Requirement:
Read through the material below and find each line that has the word "warp"; copy it.

Input data:

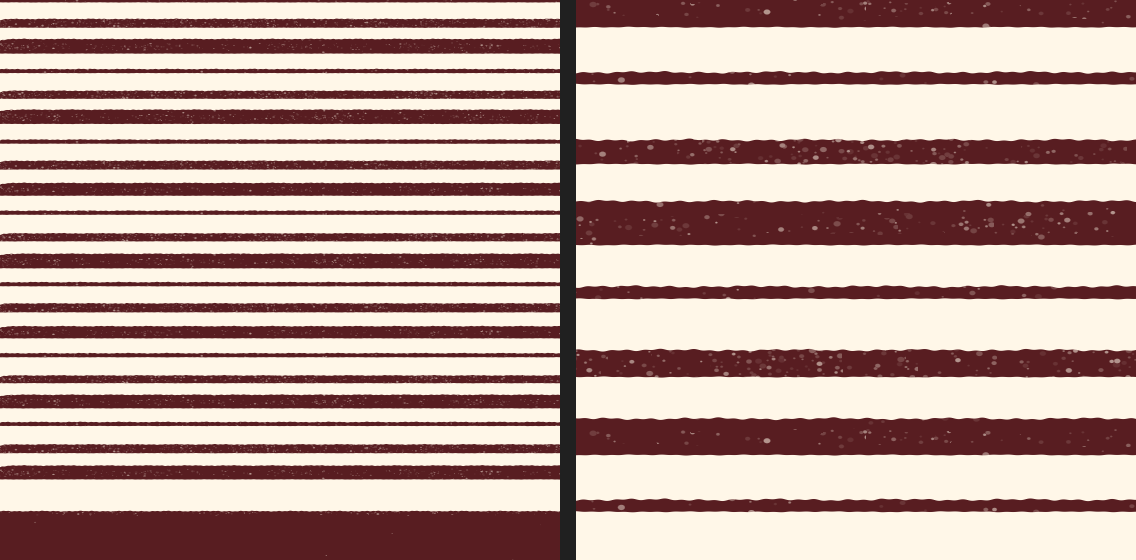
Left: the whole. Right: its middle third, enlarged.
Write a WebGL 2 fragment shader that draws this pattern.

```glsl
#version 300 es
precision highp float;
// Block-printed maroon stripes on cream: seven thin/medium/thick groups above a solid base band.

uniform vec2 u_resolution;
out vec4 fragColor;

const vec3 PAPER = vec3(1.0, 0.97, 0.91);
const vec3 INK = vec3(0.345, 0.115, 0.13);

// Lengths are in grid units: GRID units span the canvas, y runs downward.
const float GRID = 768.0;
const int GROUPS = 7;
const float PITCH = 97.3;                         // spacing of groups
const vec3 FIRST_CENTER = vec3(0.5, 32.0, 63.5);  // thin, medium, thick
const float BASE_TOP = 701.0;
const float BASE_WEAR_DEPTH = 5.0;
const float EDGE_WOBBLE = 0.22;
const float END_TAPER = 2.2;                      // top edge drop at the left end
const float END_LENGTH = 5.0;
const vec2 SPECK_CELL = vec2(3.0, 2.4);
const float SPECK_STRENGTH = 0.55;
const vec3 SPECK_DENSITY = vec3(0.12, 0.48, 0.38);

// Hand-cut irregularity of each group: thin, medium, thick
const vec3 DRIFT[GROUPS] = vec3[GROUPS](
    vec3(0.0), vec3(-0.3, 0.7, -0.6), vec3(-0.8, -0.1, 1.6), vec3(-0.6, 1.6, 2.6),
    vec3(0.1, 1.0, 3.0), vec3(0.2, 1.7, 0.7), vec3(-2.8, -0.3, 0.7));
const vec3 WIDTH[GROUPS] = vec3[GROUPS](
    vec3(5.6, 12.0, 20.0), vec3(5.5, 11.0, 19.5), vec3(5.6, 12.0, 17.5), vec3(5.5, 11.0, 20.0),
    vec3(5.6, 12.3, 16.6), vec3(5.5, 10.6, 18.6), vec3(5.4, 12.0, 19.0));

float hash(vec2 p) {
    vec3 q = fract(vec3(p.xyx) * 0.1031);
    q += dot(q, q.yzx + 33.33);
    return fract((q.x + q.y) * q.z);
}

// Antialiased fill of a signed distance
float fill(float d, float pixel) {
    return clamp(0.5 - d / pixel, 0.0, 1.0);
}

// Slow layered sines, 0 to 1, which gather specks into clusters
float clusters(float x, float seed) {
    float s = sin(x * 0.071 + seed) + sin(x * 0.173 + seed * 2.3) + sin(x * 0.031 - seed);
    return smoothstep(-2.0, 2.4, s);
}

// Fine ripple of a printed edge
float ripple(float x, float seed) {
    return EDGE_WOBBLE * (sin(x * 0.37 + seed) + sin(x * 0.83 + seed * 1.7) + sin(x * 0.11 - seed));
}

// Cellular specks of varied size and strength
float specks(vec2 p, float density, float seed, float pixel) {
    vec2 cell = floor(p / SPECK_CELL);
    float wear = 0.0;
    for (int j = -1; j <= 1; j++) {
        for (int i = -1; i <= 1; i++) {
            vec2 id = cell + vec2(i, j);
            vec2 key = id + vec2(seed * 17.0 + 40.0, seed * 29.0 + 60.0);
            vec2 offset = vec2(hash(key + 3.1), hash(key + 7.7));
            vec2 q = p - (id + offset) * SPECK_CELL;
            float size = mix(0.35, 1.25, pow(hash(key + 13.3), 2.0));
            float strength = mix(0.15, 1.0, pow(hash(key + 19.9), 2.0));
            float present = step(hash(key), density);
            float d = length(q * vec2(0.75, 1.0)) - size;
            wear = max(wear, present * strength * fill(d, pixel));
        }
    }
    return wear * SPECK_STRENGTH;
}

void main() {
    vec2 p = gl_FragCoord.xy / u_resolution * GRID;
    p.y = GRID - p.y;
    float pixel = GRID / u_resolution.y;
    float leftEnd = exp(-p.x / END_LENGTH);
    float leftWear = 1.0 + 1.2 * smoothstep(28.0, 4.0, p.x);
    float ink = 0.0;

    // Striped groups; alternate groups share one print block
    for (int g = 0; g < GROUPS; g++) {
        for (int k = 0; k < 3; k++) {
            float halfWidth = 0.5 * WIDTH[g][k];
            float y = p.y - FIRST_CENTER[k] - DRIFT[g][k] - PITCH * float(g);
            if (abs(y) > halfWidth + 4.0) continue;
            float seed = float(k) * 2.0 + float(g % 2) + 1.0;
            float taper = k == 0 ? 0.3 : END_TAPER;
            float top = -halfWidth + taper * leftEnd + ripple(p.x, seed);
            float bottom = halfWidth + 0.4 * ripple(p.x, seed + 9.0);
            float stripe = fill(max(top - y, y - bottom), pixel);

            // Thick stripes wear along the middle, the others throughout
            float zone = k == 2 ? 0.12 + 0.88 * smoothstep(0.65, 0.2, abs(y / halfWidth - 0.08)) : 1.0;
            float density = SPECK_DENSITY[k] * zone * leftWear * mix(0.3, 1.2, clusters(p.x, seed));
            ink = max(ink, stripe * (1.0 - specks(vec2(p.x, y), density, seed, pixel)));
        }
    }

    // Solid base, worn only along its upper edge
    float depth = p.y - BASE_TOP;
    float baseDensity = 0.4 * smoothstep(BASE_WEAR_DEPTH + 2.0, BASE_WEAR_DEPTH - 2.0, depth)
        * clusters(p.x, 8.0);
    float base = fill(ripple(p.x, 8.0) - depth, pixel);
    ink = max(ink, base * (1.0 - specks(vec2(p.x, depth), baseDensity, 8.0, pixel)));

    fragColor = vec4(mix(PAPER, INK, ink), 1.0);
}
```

==

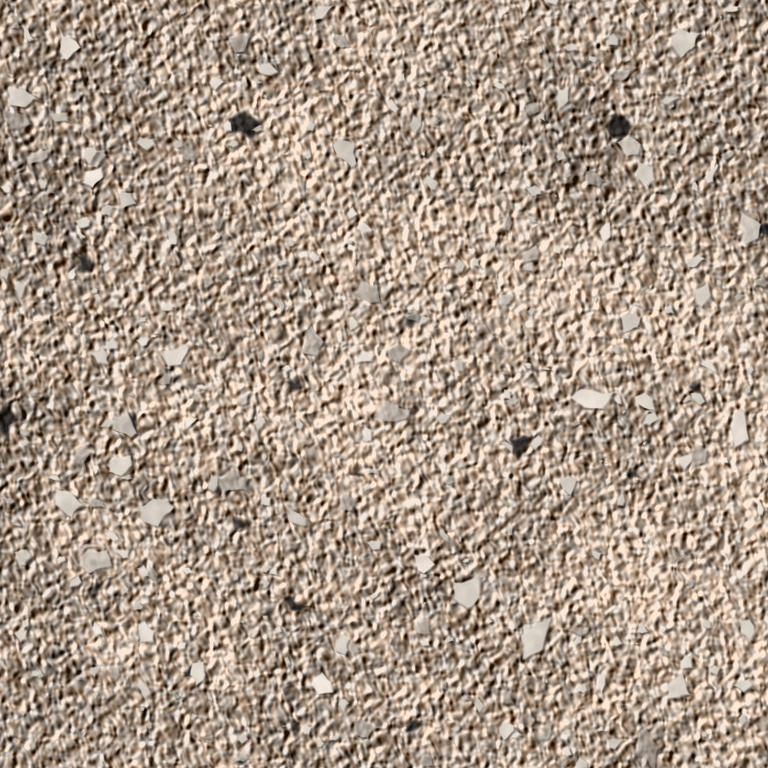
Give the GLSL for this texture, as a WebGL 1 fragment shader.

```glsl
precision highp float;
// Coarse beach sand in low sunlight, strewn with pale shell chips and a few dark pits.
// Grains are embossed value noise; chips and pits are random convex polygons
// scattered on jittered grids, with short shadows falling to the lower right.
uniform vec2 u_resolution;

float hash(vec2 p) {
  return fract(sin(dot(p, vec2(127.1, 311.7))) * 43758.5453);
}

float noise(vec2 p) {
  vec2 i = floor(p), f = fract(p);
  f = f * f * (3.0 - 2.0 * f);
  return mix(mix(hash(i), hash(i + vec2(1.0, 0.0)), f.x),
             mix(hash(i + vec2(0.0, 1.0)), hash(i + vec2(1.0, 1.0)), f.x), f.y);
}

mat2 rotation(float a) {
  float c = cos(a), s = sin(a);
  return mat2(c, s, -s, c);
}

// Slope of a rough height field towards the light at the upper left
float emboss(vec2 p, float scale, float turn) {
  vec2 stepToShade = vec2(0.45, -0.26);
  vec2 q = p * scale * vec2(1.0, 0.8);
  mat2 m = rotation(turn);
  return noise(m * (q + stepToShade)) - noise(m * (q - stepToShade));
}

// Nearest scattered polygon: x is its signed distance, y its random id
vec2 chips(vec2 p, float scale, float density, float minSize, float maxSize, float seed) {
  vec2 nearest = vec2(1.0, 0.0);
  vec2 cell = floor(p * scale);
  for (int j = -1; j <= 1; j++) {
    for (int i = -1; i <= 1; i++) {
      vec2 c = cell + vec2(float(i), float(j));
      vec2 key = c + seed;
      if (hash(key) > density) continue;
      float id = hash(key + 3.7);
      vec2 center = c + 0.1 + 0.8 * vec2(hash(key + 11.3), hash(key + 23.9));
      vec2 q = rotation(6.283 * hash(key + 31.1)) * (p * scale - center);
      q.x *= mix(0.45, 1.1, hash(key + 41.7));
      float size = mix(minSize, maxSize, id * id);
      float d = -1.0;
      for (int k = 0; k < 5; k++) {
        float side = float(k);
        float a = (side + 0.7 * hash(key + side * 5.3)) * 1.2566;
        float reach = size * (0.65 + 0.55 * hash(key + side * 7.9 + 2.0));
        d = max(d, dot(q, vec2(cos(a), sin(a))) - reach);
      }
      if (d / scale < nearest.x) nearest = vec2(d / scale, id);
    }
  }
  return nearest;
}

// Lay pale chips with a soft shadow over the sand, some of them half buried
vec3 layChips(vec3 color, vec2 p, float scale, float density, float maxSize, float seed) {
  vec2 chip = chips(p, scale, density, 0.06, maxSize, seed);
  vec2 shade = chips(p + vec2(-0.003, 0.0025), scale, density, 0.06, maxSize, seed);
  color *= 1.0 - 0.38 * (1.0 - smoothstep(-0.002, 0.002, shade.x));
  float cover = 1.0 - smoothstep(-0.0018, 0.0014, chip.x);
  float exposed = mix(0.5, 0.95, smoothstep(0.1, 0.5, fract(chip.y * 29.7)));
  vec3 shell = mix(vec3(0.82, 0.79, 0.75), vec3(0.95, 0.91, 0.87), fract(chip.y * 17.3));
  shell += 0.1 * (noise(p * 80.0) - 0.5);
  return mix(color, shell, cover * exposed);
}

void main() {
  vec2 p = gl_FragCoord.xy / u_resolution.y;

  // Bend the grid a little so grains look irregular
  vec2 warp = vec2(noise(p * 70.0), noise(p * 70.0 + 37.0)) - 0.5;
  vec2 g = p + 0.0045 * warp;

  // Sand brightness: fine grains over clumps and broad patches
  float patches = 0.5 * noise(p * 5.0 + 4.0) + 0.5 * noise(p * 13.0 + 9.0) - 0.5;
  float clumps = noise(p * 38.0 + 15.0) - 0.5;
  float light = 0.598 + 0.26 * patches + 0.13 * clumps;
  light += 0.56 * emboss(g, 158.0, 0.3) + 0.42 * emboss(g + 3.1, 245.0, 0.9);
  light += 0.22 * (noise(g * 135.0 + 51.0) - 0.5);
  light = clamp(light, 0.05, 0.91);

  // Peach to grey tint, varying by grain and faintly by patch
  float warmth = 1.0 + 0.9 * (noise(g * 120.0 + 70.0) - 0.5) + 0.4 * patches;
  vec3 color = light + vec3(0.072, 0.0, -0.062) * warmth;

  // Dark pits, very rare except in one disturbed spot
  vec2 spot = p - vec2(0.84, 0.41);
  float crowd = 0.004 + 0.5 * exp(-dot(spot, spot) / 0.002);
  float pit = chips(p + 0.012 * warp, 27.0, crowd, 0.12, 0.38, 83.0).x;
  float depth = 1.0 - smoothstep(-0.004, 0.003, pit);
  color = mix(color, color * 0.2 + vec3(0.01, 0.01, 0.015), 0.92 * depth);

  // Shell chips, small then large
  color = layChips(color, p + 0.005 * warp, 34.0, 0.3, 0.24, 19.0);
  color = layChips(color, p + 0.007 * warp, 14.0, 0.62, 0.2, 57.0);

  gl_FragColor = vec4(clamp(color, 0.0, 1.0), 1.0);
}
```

==

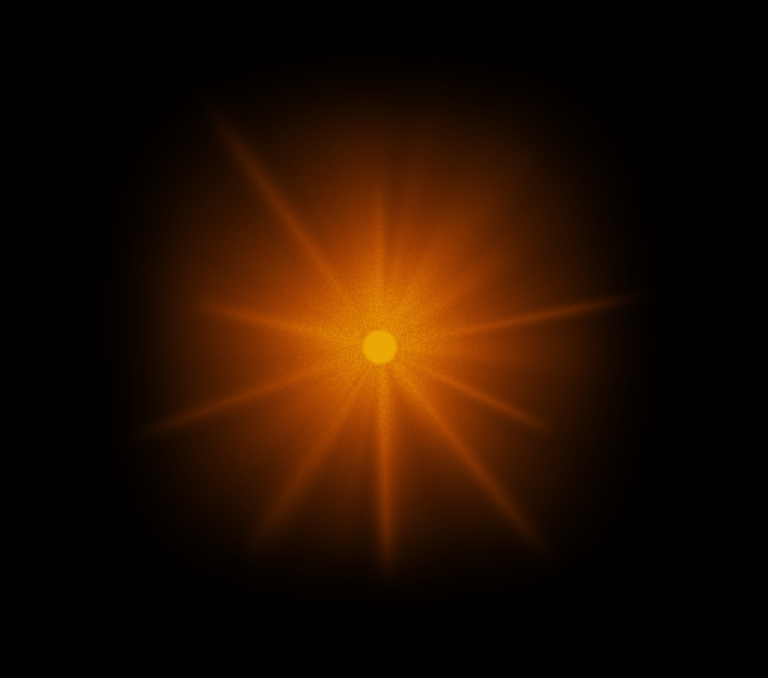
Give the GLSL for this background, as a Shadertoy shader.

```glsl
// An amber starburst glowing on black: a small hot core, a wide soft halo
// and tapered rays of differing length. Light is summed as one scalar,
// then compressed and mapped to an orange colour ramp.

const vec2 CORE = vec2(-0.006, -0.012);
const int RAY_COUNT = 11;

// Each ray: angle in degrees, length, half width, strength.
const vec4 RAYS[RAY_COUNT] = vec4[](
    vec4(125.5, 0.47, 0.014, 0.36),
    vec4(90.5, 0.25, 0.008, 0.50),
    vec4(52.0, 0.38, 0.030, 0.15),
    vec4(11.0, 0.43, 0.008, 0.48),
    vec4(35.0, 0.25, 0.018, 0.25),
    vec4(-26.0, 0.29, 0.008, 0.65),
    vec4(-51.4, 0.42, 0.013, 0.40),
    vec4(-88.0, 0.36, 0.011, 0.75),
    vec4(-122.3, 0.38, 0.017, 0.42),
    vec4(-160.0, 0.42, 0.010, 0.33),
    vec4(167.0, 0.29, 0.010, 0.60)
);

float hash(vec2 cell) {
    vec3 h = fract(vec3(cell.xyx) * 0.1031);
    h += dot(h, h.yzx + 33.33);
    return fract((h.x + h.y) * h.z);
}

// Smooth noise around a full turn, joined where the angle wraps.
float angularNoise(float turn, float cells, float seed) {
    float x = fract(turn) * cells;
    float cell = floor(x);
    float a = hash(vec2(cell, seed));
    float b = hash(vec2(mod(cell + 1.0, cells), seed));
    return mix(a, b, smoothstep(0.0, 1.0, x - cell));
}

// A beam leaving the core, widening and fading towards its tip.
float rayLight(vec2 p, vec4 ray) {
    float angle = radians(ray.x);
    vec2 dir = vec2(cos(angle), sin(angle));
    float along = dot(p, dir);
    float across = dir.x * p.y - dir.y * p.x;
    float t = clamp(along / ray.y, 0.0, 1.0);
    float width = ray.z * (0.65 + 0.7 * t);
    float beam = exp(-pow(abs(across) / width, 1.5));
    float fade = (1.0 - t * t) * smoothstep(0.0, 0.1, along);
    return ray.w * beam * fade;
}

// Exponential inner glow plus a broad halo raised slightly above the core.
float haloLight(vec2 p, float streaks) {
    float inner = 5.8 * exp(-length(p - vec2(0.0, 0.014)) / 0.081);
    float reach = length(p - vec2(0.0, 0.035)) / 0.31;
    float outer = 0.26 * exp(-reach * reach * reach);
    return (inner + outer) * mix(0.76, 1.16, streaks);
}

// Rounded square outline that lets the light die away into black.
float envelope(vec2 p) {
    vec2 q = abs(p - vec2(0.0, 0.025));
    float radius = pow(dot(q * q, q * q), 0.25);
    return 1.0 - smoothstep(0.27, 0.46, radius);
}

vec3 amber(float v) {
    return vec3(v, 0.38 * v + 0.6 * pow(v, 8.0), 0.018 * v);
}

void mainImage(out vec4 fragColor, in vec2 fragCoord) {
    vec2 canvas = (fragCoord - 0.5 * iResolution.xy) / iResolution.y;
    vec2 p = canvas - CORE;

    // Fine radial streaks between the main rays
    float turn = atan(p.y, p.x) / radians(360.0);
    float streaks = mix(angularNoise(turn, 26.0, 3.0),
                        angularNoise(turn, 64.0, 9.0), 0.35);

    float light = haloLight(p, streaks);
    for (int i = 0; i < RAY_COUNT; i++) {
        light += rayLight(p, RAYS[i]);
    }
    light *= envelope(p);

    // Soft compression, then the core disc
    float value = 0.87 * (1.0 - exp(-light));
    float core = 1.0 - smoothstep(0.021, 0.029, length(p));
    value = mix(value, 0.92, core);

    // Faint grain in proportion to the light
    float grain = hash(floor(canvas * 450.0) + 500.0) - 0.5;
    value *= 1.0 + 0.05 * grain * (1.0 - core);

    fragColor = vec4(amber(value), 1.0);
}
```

Answer below:
  vec2 warp = vec2(noise(p * 70.0), noise(p * 70.0 + 37.0)) - 0.5;
  vec2 g = p + 0.0045 * warp;
  float pit = chips(p + 0.012 * warp, 27.0, crowd, 0.12, 0.38, 83.0).x;
  color = layChips(color, p + 0.005 * warp, 34.0, 0.3, 0.24, 19.0);
  color = layChips(color, p + 0.007 * warp, 14.0, 0.62, 0.2, 57.0);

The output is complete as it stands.